It still hurts when you are hit with said cuts however and today, we were.
Ever since F was a few weeks old, we have used our local children's centre. It has been a place where I've made friends, sought advice and even a haven when this thing we call parenting got too much.
When I moved into the area, I had no friends who were local. My two best friends live a 30 minute drive away and neither have children yet so my local area could have potentially been a sad place. There was potential for loneliness, isolation and the depths of postnatal depression but luckily, it was there.
I haven't used all of it's resources as I've had no need but I do know it's a lifeline for people who may have postnatal depression, for those with debt problems, relationship issues or who just need that helping hand.
We have used it predominantly for the social aspect but most of all, for Freddie development. We did baby massage at 6 weeks, tiny tots and baby bundle. We've enjoyed classes and courses and even and 'school trip'. These classes were structured, organised, planned and run by a professional.
That's what I love about them. That they are specially designed for our children with education and development in mind.

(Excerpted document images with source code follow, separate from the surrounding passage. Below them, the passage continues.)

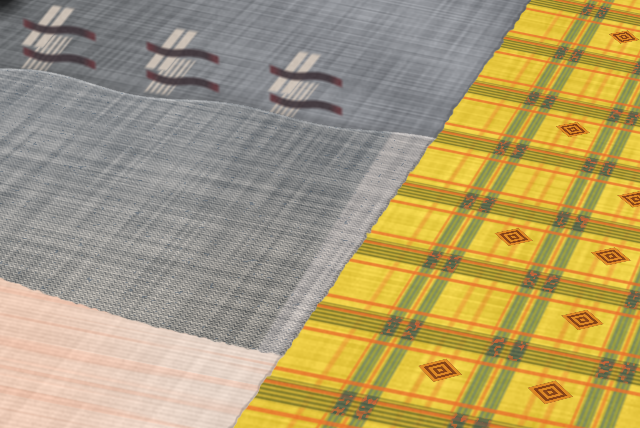
Write a WebGL 2 fragment shader that draws this texture.

```glsl
#version 300 es
precision highp float;
// Three overlapping woven cloths: grey with a motif border, pink, and yellow plaid.
// Warp and weft coordinates are skewed and compressed upward for perspective;
// stripes, threads and diamonds are then drawn in that cloth space.
uniform vec2 u_resolution;
out vec4 outColor;

float hash(vec2 p) {
  return fract(sin(dot(p, vec2(127.1, 311.7))) * 43758.5453);
}

float noise(vec2 p) {
  vec2 i = floor(p), f = fract(p);
  f = f * f * (3.0 - 2.0 * f);
  return mix(mix(hash(i), hash(i + vec2(1, 0)), f.x),
             mix(hash(i + vec2(0, 1)), hash(i + vec2(1, 1)), f.x), f.y);
}

// Soft stripe centred on c with half width w
float stripe(float x, float c, float w, float soft) {
  return 1.0 - smoothstep(w - soft, w + soft, abs(x - c));
}

// Irregular threads along both directions of the weave
float slub(vec2 cloth) {
  return noise(cloth * vec2(3.0, 34.0)) + noise(cloth * vec2(70.0, 1.2) + 9.0) - 1.0;
}

// Pale pillars crossed by dark bars, repeated along the border
vec3 motifs(vec3 col, vec2 p) {
  for (int i = 0; i < 3; i++) {
    vec2 d = p - vec2(0.139 + 0.288 * float(i), 0.897 - 0.054 * float(i));
    float weft = d.y + 0.17 * d.x;
    float warp = d.x - 0.8 * d.y;
    float upper = stripe(weft, 0.036, 0.052, 0.006)
                * (stripe(warp, -0.076, 0.012, 0.005) + stripe(warp, -0.043, 0.012, 0.005));
    float lower = stripe(weft, -0.026, 0.046, 0.006) * stripe(warp, -0.014, 0.033, 0.005)
                * (0.55 + 0.35 * sin(warp * 420.0));
    col = mix(col, vec3(0.83, 0.78, 0.73), 0.9 * clamp(max(upper, lower), 0.0, 1.0));
    float wave = weft - 0.005 * sin(d.x * 45.0);
    float bars = stripe(abs(wave), 0.033, 0.009, 0.005) * stripe(d.x, 0.0, 0.084, 0.006);
    vec3 ink = mix(vec3(0.24, 0.20, 0.22), vec3(0.38, 0.21, 0.23), smoothstep(0.05, 0.08, abs(d.x)));
    col = mix(col, ink, 0.9 * bars);
  }
  return col;
}

vec3 greyBack(vec2 p, vec2 cloth) {
  vec3 col = mix(vec3(0.43, 0.44, 0.45), vec3(0.54, 0.55, 0.57), smoothstep(0.0, 0.8, p.x));
  col += 0.035 * sin(11.0 * p.x + 16.0 * p.y + 2.0 * noise(p * 3.0)) * smoothstep(0.3, 0.9, p.x);
  col += 0.09 * slub(cloth);
  col = motifs(col, p);
  return col * smoothstep(-0.01, 0.09, length(p - vec2(0.0, 1.02)));
}

vec3 greyFront(vec2 p, vec2 cloth) {
  float near = smoothstep(0.8, 0.2, p.y);
  float border = smoothstep(-0.006, 0.006, p.x - 0.487 - 0.62 * p.y);
  vec3 col = mix(vec3(0.55, 0.56, 0.57), vec3(0.60, 0.59, 0.57), near);
  col -= 0.05 * smoothstep(0.3, 0.0, abs(p.x - 0.72 + 0.35 * (0.7 - p.y)));
  col = mix(col, vec3(0.69, 0.67, 0.66), 0.85 * border);
  // Staggered dashes of dark blue on beige
  float weave = sin(cloth.y * 157.0 + 1.6 * sin(cloth.x * 430.0)) * (0.7 + 0.3 * sin(cloth.x * 260.0));
  col += mix(0.03, 0.15, near) * weave * vec3(1.0, 0.93, 0.82) * (1.0 - 0.25 * border);
  col += vec3(0.13, 0.12, 0.11) * slub(cloth);
  float fleck = smoothstep(0.86, 0.96, noise(cloth * vec2(90.0, 40.0)));
  return mix(col, vec3(0.28, 0.35, 0.42), 0.45 * fleck);
}

vec3 pinkCloth(vec2 p, vec2 cloth) {
  vec3 col = mix(vec3(0.93, 0.80, 0.72), vec3(0.90, 0.83, 0.78), smoothstep(0.0, 0.55, p.x));
  float streak = smoothstep(0.5, 0.9, noise(cloth * vec2(1.5, 26.0)));
  col = mix(col, vec3(0.92, 0.70, 0.60), 0.4 * streak);
  return col + 0.05 * slub(cloth) + 0.015 * sin(cloth.y * 157.0);
}

vec3 yellowPlaid(vec2 p, vec2 cloth) {
  vec3 orange = vec3(0.91, 0.44, 0.18);
  float u = (cloth.x - 0.797) / 0.295;
  float n = cloth.y;
  float du = fract(u + 0.5) - 0.5;
  float dn = fract(n + 0.53) - 0.5;
  float inside = smoothstep(-0.55, -0.45, u);
  vec3 col = mix(vec3(0.90, 0.77, 0.24), vec3(0.93, 0.82, 0.28), noise(p * 4.0));
  col += 0.07 * slub(cloth);
  // Faint orange pairs between the warp bands
  col = mix(col, orange, 0.35 * inside * stripe(abs(abs(du) - 0.5), 0.09, 0.025, 0.02));
  // Warp bands: green sides, reddish centre, blue threads
  float warp = inside * stripe(abs(du), 0.10, 0.062, 0.02);
  float blueThread = 0.5 + 0.5 * sin(du * 130.0);
  col = mix(col, mix(vec3(0.55, 0.59, 0.25), vec3(0.42, 0.50, 0.38), blueThread), 0.82 * warp);
  col = mix(col, orange, 0.6 * inside * (stripe(du, 0.0, 0.016, 0.015) + stripe(du, -0.19, 0.014, 0.012)));
  // Weft bands: olive core, fine dark threads, orange borders
  float weft = stripe(dn, 0.0, 0.135, 0.02);
  float thread = 0.5 + 0.5 * sin(dn * 125.0);
  col = mix(col, mix(vec3(0.43, 0.42, 0.15), vec3(0.73, 0.63, 0.21), thread), 0.8 * weft);
  col = mix(col, orange, 0.8 * (stripe(abs(dn), 0.235, 0.022, 0.015) + stripe(dn, 0.075, 0.02, 0.015)));
  // Dark blue and red checks where the bands cross
  float check = noise(vec2(u * 40.0, n * 34.0));
  vec3 cross = mix(vec3(0.24, 0.33, 0.34), vec3(0.74, 0.34, 0.24), smoothstep(0.5, 0.75, check));
  col = mix(col, cross, 0.65 * warp * weft);
  // Concentric diamonds in alternate cells of the first column, all of the second
  vec2 cell = floor(vec2(u, n));
  vec2 d = fract(vec2(u, n)) - vec2(0.53, 0.55);
  float used = step(0.0, cell.x) * max(step(1.0, cell.x), 1.0 - mod(cell.y, 2.0));
  float r = abs(d.x) / 0.20 + abs(d.y) / 0.15;
  float ring = smoothstep(-0.3, 0.4, cos(r * 15.0 + 2.6));
  vec3 gem = mix(vec3(0.86, 0.51, 0.14), vec3(0.48, 0.21, 0.08), ring);
  return mix(col, gem, used * 0.9 * smoothstep(1.05, 0.95, r));
}

void main() {
  vec2 p = gl_FragCoord.xy / u_resolution.y;
  float soft = 0.0015 + 0.5 / u_resolution.y;
  // Cloth space: x follows the warp, y counts plaid repeats along the weft
  float t = p.y + 0.2 * p.x - 0.225;
  vec2 cloth = vec2((p.x - 0.8955 * p.y) / (1.0 - 0.36 * p.y), t * (4.497 + 2.23 * t));

  float fray = 0.006 * (noise(p * 90.0) - 0.5);
  float backEdge = p.y - (0.84 - 0.165 * p.x + 0.012 * exp(-0.7 * p.x) * sin(14.3 * p.x));
  float pinkEdge = p.y - (0.352 - 0.36 * p.x + 0.125 * p.x * p.x) + fray;
  float plaidEdge = p.x - 0.543 - 0.7 * p.y + 1.6 * fray;

  vec3 col = mix(greyFront(p, cloth), greyBack(p, cloth), smoothstep(-soft, soft, backEdge));
  col += 0.12 * stripe(backEdge, -0.003, 0.002, 0.003);
  col *= 1.0 - 0.12 * smoothstep(0.03, 0.0, backEdge) * step(0.0, backEdge);
  col = mix(pinkCloth(p, cloth), col, smoothstep(-soft, soft, pinkEdge));
  col *= 1.0 - 0.18 * stripe(plaidEdge, -0.004, 0.004, 0.004);
  col = mix(col, yellowPlaid(p, cloth), smoothstep(-soft, soft, plaidEdge));
  col += 0.03 * (noise(p * 170.0) - 0.5);
  outColor = vec4(clamp(col, 0.0, 1.0), 1.0);
}
```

Use a playgroup you may say? Yes we could but I find that Freddie is still a little too young. He doesn't do well with free play yet, he throws things and gets in the way of other, older children. He prefers structured activities with an outcome, where he's supported and stimulated. This may be because of my educational background or my insane need to control and for routine but I appreciate the classes at children's centres. I credit them for my son's advanced milestones, for his development, for his social skills and in part, his happiness.
At a playgroup there isn't much for a baby to do. For mothers who aren't very creative or imaginative it can be hard to think of things to do to aid their babies development. Classes at children's centres help in this. They teach parents how to teach their children and how to help them learn vital skills in their early skills.

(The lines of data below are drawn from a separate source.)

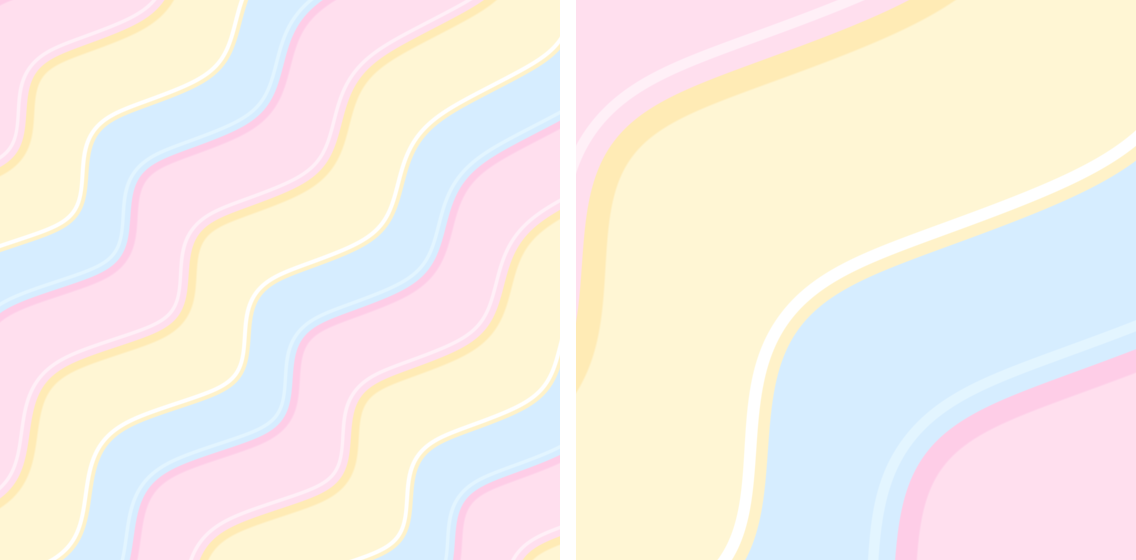
Left: the whole. Right: its middle third, enlarged.
This pattern is drawn by a Shadertoy shader. Its source:

```glsl
#define PERIOD 0.5795        // one yellow-blue-pink set, along the falling diagonal
#define FIRST_EDGE 0.247     // where the first yellow band starts
#define YELLOW_WIDTH 0.2214
#define BLUE_WIDTH 0.150
#define WAVE_HEIGHT 0.0534
#define WAVE_FADE 0.014      // waves flatten toward the upper right
#define SHADE_WIDTH 0.0142
#define LINE_HALF 0.0031

const float PI = 3.14159265;
const vec3 YELLOW = vec3(1.00, 0.965, 0.83);
const vec3 YELLOW_SHADE = vec3(1.00, 0.92, 0.71);
const vec3 BLUE = vec3(0.84, 0.93, 1.00);
const vec3 BLUE_LINE = vec3(0.89, 0.96, 1.00);
const vec3 PINK = vec3(1.00, 0.875, 0.935);
const vec3 PINK_SHADE = vec3(0.995, 0.805, 0.907);
const vec3 PINK_LINE = vec3(1.00, 0.94, 0.97);

// Leaning wave with a slowly drifting wavelength and height
float wave(float along) {
    float drift = 0.08 + 0.11 * cos(4.6 * (along - 0.22));
    float phase = PI * (3.475 * along + 1.466 + drift);
    return (WAVE_HEIGHT - WAVE_FADE * along) * sin(phase - 0.25 * sin(phase));
}

// Antialiased step: 0 before an edge, 1 after it
float past(float dist, float soft) {
    return smoothstep(-soft, soft, dist);
}

float stripe(float dist, float halfWidth, float soft) {
    return past(halfWidth - abs(dist), soft);
}

void mainImage(out vec4 fragColor, in vec2 fragCoord) {
    vec2 uv = fragCoord / iResolution.xy;
    float soft = 0.9 / min(iResolution.x, iResolution.y);
    float along = uv.x + uv.y - 1.0;
    float across = uv.x + 1.0 - uv.y - wave(along) - FIRST_EDGE;

    // Convert the diagonal offset to distance at right angles to the wave
    float h = 0.002;
    float slope = (wave(along + h) - wave(along - h)) / (2.0 * h);
    float toDistance = inversesqrt(2.0 * (1.0 + slope * slope));

    // Repeat, wrapping in the middle of the pink band
    float halfPink = 0.5 * (PERIOD - YELLOW_WIDTH - BLUE_WIDTH);
    float t = mod(across + halfPink, PERIOD) - halfPink;
    float yellowEdge = t * toDistance;
    float blueEdge = (t - YELLOW_WIDTH) * toDistance;
    float pinkEdge = (t - YELLOW_WIDTH - BLUE_WIDTH) * toDistance;

    // Bands, each opening with a deeper shade
    vec3 color = mix(PINK, YELLOW_SHADE, past(yellowEdge, soft));
    color = mix(color, YELLOW, past(yellowEdge - SHADE_WIDTH, soft * 1.5));
    color = mix(color, mix(YELLOW, YELLOW_SHADE, 0.35), past(blueEdge + 0.0105, soft));
    color = mix(color, BLUE, past(blueEdge, soft));
    color = mix(color, PINK_SHADE, past(pinkEdge, soft));
    color = mix(color, PINK, past(pinkEdge - SHADE_WIDTH * 0.92, soft * 1.5));

    // Pale lines running just ahead of each edge
    color = mix(color, PINK_LINE, stripe(yellowEdge + 0.0145, LINE_HALF, soft));
    color = mix(color, vec3(1.0), stripe(blueEdge + 0.0105, LINE_HALF * 1.15, soft));
    color = mix(color, BLUE_LINE, stripe(pinkEdge + 0.0130, LINE_HALF, soft));

    fragColor = vec4(color, 1.0);
}
```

Our centre is being affected because of council cuts. It is going to be an 'outreach centre' which in affect, is an empty building with a receptionist who can prompt you to other services in other areas. No classes, no professional, no life.

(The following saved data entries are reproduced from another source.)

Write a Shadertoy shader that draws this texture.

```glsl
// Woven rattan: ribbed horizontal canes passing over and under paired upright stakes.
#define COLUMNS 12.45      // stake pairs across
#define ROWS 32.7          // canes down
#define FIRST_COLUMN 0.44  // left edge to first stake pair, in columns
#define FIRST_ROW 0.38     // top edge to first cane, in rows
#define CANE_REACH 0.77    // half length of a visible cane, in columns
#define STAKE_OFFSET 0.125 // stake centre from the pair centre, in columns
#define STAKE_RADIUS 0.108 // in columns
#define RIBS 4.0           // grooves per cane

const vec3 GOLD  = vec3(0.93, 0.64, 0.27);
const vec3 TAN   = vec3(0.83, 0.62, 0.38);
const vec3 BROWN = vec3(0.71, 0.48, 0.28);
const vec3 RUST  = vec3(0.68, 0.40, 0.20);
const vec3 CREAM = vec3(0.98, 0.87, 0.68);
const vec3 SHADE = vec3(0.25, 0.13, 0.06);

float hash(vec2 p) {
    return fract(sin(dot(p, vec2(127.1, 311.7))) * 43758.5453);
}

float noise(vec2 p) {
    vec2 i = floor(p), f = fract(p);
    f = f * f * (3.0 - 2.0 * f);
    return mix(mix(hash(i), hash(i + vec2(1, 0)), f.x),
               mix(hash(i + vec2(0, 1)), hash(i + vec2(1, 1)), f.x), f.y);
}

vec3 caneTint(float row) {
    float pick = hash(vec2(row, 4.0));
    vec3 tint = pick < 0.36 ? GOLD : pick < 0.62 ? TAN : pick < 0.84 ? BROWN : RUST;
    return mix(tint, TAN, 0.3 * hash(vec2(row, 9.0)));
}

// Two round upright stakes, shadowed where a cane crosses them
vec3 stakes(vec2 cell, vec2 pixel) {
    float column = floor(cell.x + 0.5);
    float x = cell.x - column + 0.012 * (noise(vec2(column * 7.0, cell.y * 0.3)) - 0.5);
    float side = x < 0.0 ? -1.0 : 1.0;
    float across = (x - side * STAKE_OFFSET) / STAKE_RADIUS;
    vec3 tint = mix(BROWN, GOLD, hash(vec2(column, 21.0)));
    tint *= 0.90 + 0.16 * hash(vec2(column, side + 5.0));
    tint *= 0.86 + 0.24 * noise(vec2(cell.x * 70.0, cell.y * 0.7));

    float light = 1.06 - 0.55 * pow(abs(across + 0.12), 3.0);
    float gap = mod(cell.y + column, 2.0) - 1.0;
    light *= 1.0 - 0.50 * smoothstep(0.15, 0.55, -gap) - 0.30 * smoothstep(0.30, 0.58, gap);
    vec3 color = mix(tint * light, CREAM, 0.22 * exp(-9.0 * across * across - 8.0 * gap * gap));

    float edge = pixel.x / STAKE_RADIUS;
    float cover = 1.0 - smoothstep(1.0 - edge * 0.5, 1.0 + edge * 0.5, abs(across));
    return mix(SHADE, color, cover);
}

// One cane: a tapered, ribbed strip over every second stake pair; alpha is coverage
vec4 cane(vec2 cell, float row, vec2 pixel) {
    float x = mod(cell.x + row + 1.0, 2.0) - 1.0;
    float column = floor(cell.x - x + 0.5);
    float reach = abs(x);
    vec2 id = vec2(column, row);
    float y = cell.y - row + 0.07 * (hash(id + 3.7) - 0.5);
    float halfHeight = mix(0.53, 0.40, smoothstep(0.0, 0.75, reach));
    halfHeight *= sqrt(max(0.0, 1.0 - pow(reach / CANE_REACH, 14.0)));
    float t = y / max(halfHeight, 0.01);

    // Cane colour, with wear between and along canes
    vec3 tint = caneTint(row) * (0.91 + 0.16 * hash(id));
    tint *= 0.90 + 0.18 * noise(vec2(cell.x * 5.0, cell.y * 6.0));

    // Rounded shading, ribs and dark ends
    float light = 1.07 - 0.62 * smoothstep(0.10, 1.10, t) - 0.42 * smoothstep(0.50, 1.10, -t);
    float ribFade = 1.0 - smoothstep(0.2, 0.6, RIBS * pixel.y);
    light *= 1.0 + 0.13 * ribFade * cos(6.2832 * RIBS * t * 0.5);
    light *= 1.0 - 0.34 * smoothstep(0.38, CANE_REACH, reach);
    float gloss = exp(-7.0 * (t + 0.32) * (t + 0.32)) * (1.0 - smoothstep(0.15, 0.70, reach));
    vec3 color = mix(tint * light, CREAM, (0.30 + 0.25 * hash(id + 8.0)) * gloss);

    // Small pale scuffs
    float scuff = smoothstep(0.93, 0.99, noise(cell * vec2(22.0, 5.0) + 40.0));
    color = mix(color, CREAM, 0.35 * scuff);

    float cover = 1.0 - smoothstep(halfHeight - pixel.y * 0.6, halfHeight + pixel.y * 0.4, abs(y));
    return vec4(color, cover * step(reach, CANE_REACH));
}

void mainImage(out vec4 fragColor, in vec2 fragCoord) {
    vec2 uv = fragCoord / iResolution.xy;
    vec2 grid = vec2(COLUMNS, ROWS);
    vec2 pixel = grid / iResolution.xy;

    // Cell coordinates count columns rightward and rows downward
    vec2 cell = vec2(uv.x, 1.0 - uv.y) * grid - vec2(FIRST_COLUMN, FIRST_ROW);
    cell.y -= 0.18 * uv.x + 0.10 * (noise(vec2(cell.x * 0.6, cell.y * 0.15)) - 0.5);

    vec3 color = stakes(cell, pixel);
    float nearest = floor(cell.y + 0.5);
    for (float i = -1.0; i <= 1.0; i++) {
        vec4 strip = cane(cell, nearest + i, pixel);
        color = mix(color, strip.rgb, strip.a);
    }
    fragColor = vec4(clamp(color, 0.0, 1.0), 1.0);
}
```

It won't be what we're used to. It won't be what we want and what our children currently love.
We are meant to be grateful that the building remains open. This is of no use to my son, that he can access debt advice by going to ask the receptionist to make a phone call for him.
Why have we been affected? Because of our postcode. We live in a 'nice' area with low levels of poverty. We have paid a premium for our postcode. Many work hard to afford to pay this premium and allow our children to be brought up in this area.
Why should our children be punished because of our desire to raise them in an area where they are safe?
I understand that we don't have a high level of need for debt advice or back to work help. Many don't need help with alcohol problems and the majority are willing to attend, they aren't typical 'hard to reach' families. These are parents that appreciate and enjoy these centres. They value them and are grateful.
This is shown in the attendance figures. All classes are oversubscribed. Parents in this area aren't hard to reach. They are here, they are wanting their child to be immersed in this.
They are getting punished.
I'm not getting into politics as to be honest, I don't really understand it. I understand cuts need to be made. I understand we don't have enough money. They are keeping our centres open that are in more deprived areas. The areas were there is more young parenting, drug and alcohol misuse, crime levels and poverty. I am all for supporting these people. All for it.
But what about postnatal depression? What about supporting mothers who need that additional help. I'm not sure on exact figures but just because the people who live in my area have more money, doesn't mean they aren't affected by this. Why should they be discriminated against?
We could access services in other areas but not in our community. I'm lucky, I drive. Some mothers don't. They may have to take several bus journeys to get to these with may isolate them further. They are also cutting staff numbers so the classes will be practically inaccessible because there will be one centre dealing with the demands of four or five communities.
What I do understand is that I am upset. I am mourning the service not just for Freddie but for my future children. Our children's centre was a massive part of Fred's first year.
It would be for any other of my children.